- any of several related, similar plants, especially of the genera Hylocereus, Nyctocereus, and Selenicereus.
Origin of cereus
1720–30; < New Latin, Latin cēreus wax candle, noun use of cēreus cereous
Dictionary.com Unabridged Based on the Random House Unabridged Dictionary, © Random House, Inc. 2018
Examples from the Web for cereus
It is commonly known as the Opelet, and its scientific name is Anthea cereus.The Sea Shore
William S. Furneaux
It wouldn't seem like a year in our valley if we didn't see your cereus in bloom.The Brimming Cup
Dorothy Canfield Fisher
Grafted on to a Cereus or Opuntia it is healthier than when on its own roots.
This species resembles some of the angular-stemmed kinds of Cereus.
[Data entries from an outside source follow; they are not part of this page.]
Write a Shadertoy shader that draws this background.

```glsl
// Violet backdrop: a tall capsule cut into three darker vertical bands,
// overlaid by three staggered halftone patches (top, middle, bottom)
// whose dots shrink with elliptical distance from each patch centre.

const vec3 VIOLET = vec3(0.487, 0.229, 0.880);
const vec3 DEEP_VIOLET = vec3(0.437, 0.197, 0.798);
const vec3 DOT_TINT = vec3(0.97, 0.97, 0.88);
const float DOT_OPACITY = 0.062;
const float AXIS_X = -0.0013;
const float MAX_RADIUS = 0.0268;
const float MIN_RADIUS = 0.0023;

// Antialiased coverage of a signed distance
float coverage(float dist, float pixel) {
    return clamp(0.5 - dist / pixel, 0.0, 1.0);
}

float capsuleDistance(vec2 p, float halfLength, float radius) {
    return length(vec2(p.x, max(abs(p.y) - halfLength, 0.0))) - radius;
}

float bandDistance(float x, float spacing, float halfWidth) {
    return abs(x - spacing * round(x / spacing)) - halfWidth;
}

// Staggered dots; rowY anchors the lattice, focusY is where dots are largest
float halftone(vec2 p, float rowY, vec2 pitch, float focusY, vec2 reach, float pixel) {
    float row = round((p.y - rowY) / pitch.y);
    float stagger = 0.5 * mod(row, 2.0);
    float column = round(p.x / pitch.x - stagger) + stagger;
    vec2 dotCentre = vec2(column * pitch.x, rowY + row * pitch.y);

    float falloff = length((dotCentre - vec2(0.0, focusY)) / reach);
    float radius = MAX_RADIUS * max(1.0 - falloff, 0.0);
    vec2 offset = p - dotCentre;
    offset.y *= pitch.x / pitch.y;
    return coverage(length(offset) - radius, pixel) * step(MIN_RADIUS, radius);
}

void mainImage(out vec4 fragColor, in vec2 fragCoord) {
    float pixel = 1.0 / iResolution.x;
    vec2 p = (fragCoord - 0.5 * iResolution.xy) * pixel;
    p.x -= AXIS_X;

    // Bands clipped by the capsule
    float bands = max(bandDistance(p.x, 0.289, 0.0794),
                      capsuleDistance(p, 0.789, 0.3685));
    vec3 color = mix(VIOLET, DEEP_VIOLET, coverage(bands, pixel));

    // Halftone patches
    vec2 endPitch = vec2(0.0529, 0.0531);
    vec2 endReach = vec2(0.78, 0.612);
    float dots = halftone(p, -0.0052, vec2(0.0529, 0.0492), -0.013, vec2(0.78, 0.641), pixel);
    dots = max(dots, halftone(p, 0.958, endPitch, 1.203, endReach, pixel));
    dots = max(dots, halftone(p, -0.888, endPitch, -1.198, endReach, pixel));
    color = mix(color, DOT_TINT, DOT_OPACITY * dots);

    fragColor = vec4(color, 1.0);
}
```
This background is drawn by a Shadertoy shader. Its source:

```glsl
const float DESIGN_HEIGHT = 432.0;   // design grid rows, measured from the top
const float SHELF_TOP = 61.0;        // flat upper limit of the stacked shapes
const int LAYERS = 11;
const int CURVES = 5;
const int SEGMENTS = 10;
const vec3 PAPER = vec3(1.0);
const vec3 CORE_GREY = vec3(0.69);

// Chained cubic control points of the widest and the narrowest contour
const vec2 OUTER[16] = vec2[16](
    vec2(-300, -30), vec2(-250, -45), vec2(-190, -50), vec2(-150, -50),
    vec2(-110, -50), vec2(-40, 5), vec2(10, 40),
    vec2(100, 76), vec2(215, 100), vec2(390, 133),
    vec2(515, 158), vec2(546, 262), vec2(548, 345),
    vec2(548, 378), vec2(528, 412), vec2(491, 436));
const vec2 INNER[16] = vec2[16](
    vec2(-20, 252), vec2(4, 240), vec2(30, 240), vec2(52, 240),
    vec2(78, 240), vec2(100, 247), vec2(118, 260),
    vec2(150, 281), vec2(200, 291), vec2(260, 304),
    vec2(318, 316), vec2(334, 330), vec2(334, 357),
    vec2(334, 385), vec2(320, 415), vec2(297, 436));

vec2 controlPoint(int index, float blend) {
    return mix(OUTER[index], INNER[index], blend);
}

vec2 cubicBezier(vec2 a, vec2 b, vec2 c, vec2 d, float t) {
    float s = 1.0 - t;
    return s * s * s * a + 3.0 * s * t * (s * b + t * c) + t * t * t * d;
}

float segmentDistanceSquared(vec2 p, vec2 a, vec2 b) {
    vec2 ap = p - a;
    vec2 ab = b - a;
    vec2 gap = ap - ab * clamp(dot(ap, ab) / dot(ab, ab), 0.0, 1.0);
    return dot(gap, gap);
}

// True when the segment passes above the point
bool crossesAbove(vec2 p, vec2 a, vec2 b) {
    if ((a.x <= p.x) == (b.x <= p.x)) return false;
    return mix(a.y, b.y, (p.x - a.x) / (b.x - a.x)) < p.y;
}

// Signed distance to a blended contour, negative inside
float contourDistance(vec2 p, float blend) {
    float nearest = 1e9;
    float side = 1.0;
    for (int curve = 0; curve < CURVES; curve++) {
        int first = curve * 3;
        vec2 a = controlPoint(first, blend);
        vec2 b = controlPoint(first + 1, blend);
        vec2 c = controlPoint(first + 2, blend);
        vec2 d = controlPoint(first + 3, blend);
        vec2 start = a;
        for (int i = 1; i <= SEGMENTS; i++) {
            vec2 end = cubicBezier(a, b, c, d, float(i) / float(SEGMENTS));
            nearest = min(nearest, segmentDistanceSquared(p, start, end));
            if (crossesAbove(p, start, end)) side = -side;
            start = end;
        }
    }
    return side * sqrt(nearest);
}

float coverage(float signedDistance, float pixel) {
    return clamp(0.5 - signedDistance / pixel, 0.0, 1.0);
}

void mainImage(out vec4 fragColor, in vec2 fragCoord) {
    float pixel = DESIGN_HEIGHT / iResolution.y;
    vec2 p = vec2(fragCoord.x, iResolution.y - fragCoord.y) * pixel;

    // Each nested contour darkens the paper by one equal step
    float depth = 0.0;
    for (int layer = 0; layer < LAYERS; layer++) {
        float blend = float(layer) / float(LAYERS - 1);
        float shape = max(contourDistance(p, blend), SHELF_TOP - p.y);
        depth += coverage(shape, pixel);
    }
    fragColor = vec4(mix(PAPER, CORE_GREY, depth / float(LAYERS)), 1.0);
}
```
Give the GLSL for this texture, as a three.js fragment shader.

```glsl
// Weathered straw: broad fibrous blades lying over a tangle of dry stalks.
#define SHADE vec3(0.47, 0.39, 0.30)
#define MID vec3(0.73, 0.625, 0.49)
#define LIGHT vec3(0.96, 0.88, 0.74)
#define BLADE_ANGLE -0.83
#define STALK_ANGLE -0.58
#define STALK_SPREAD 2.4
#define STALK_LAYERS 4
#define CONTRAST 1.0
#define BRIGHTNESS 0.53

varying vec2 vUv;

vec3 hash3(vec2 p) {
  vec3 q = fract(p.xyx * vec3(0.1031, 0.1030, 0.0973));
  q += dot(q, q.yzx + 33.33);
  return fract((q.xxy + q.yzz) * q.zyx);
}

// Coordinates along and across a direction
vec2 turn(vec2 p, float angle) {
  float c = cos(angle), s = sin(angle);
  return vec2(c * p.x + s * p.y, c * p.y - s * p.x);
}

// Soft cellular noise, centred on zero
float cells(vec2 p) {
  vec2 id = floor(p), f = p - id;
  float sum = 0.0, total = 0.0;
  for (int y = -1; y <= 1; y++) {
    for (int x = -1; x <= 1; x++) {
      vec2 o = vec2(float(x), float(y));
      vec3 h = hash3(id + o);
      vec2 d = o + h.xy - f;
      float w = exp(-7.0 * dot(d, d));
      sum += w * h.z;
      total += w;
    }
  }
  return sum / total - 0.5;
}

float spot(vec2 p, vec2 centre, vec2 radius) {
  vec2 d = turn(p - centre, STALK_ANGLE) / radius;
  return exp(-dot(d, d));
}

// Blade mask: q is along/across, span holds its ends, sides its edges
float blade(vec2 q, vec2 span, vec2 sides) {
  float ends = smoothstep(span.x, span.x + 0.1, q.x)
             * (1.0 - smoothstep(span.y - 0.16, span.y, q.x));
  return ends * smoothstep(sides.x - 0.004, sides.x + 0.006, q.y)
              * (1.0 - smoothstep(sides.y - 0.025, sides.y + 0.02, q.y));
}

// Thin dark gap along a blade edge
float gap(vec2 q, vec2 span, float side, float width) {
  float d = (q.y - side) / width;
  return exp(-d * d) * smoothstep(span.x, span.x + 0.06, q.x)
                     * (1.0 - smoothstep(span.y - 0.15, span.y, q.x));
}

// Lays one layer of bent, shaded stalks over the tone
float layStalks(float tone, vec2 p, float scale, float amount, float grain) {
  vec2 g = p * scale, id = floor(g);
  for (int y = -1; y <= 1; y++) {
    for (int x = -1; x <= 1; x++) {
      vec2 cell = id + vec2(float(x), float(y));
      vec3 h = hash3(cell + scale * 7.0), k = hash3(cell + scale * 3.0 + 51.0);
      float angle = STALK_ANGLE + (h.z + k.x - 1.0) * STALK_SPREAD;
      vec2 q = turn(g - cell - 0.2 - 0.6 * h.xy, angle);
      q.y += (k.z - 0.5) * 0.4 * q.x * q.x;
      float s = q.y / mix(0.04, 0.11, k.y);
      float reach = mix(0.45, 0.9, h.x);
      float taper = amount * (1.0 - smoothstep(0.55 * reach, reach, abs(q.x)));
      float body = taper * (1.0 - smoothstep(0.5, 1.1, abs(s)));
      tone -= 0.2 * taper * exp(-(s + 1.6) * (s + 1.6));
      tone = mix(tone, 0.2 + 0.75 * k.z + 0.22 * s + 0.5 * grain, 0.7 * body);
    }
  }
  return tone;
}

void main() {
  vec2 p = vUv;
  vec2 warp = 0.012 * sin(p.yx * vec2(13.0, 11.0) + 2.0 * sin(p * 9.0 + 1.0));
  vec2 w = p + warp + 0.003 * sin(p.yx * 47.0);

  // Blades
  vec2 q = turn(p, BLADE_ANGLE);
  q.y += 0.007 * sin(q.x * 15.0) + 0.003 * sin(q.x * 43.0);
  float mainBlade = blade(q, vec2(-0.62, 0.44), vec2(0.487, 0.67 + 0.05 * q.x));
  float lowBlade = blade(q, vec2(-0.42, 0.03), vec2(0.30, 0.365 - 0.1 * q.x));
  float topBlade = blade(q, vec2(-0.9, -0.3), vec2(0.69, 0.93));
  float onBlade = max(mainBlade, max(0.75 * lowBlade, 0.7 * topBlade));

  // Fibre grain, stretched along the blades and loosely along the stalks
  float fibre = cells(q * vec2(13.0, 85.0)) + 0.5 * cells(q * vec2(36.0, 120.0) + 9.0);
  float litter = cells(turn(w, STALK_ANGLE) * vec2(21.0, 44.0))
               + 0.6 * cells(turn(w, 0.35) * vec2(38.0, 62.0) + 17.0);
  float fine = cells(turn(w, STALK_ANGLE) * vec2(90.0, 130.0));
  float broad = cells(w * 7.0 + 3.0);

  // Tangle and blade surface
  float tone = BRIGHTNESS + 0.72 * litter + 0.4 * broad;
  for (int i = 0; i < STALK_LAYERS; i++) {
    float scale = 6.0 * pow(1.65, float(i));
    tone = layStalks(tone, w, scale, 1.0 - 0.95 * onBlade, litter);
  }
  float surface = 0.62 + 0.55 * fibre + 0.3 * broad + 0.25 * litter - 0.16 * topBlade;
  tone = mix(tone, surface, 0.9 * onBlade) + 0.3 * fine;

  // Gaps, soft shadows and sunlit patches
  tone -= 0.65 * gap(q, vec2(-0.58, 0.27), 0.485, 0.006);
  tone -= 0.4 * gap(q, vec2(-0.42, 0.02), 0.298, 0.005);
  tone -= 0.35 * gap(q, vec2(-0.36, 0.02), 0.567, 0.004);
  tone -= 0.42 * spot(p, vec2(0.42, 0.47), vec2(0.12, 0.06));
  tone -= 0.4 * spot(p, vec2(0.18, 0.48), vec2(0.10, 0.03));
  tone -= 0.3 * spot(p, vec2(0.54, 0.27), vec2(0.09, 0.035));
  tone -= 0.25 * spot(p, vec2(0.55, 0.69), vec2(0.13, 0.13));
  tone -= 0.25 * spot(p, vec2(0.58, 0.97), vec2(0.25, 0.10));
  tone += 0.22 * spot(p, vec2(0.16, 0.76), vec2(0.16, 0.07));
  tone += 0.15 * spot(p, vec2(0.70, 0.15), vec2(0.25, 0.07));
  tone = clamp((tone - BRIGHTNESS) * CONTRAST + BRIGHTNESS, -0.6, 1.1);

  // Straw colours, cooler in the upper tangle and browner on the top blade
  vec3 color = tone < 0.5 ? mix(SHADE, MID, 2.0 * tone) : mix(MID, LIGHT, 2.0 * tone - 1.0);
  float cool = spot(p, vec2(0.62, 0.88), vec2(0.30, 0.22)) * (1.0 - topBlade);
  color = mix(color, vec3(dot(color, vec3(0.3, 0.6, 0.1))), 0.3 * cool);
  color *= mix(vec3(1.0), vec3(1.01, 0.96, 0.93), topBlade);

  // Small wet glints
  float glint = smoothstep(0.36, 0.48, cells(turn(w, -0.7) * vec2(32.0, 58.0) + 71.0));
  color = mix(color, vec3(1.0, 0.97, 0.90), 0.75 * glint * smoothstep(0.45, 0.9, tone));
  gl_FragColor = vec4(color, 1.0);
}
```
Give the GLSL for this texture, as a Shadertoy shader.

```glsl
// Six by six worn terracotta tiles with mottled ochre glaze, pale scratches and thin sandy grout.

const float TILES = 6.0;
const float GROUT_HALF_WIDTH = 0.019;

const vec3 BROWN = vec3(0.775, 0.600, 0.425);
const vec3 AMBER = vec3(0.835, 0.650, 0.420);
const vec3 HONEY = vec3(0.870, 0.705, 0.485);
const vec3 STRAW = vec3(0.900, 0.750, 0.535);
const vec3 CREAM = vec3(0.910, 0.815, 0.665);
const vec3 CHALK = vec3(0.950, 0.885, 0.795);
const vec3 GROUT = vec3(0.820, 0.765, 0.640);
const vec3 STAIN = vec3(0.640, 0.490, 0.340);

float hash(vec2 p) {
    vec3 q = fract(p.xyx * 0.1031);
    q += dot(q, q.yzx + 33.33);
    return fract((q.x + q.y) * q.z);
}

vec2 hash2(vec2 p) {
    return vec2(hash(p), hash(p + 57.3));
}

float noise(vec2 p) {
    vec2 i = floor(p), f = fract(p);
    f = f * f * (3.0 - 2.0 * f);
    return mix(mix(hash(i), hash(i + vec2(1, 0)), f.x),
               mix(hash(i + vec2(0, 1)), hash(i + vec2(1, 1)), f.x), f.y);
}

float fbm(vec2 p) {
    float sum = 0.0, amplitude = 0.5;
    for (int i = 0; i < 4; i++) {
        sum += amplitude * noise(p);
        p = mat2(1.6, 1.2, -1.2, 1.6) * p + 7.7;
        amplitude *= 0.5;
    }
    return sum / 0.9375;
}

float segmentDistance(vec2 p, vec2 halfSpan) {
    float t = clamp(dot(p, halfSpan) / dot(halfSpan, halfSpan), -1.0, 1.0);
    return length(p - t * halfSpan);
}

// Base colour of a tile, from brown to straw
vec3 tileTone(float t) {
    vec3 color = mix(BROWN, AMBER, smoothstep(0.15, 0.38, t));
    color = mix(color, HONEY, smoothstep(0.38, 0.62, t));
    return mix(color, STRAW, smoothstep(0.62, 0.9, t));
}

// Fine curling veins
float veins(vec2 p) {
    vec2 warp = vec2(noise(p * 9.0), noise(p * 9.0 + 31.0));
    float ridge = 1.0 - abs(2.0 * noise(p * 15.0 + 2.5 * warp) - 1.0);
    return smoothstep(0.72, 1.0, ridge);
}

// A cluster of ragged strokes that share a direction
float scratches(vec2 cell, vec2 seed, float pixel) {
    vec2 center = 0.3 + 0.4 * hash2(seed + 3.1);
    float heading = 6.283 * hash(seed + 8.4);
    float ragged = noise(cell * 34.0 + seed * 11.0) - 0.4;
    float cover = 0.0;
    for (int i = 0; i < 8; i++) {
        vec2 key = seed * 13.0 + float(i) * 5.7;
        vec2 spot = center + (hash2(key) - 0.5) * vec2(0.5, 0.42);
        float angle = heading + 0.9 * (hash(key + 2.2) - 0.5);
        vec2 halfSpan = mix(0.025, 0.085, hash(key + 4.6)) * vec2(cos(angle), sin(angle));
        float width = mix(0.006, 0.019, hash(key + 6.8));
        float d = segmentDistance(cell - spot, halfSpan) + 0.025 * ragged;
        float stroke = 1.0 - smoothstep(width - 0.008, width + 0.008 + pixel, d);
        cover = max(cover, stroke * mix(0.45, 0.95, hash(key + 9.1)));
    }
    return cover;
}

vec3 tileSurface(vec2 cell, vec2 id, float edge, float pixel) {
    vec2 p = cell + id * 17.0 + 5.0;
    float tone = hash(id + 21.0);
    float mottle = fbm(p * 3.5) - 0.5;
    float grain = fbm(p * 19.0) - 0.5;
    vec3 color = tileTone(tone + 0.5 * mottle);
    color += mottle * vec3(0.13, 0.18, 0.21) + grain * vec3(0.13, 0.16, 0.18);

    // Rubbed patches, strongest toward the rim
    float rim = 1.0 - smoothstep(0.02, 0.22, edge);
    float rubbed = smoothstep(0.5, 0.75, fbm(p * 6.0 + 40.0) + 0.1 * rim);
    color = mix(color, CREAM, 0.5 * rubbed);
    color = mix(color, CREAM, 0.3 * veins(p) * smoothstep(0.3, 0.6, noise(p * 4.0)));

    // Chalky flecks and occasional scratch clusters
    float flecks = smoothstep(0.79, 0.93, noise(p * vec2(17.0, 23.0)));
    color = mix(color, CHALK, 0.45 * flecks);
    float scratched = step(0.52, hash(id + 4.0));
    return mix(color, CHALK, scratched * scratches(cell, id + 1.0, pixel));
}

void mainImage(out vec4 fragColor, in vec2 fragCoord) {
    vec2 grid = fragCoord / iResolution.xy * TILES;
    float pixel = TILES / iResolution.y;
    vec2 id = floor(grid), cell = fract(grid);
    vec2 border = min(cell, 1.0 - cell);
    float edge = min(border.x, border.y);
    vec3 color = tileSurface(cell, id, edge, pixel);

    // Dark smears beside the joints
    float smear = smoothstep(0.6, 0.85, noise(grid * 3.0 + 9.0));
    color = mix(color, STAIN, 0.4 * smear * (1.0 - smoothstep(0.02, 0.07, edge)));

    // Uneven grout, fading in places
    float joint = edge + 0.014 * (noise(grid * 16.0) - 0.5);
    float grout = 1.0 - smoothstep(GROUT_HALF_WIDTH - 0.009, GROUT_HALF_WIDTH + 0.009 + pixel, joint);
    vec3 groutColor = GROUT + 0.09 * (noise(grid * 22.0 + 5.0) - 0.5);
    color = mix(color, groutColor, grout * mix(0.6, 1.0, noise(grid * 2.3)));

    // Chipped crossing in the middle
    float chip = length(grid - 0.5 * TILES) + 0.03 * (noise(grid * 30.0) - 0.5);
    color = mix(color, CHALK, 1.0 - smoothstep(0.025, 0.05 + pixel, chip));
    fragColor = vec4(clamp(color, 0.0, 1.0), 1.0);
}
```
Some of the kinds thrive best when grafted on to a thin-stemmed Cereus.
- any tropical American cactus of the genus Cereus, esp C. jamacaru of N Brazil, which grows to a height of 13 metres (40 feet)
- any of several similar and related cacti, such as the night-blooming cereus
C18: from New Latin, from Latin cēreus a wax taper, from cēra wax
Collins English Dictionary - Complete & Unabridged 2012 Digital Edition © William Collins Sons & Co. Ltd. 1979, 1986 © HarperCollins Publishers 1998, 2000, 2003, 2005, 2006, 2007, 2009, 2012
Word Origin and History for cereus
cactus genus, 1730, from Latin cereus "waxen, waxy," from cera "wax" (see cere (n.)). So called from its shape, which suggests a candle.
Online Etymology Dictionary, © 2010 Douglas Harper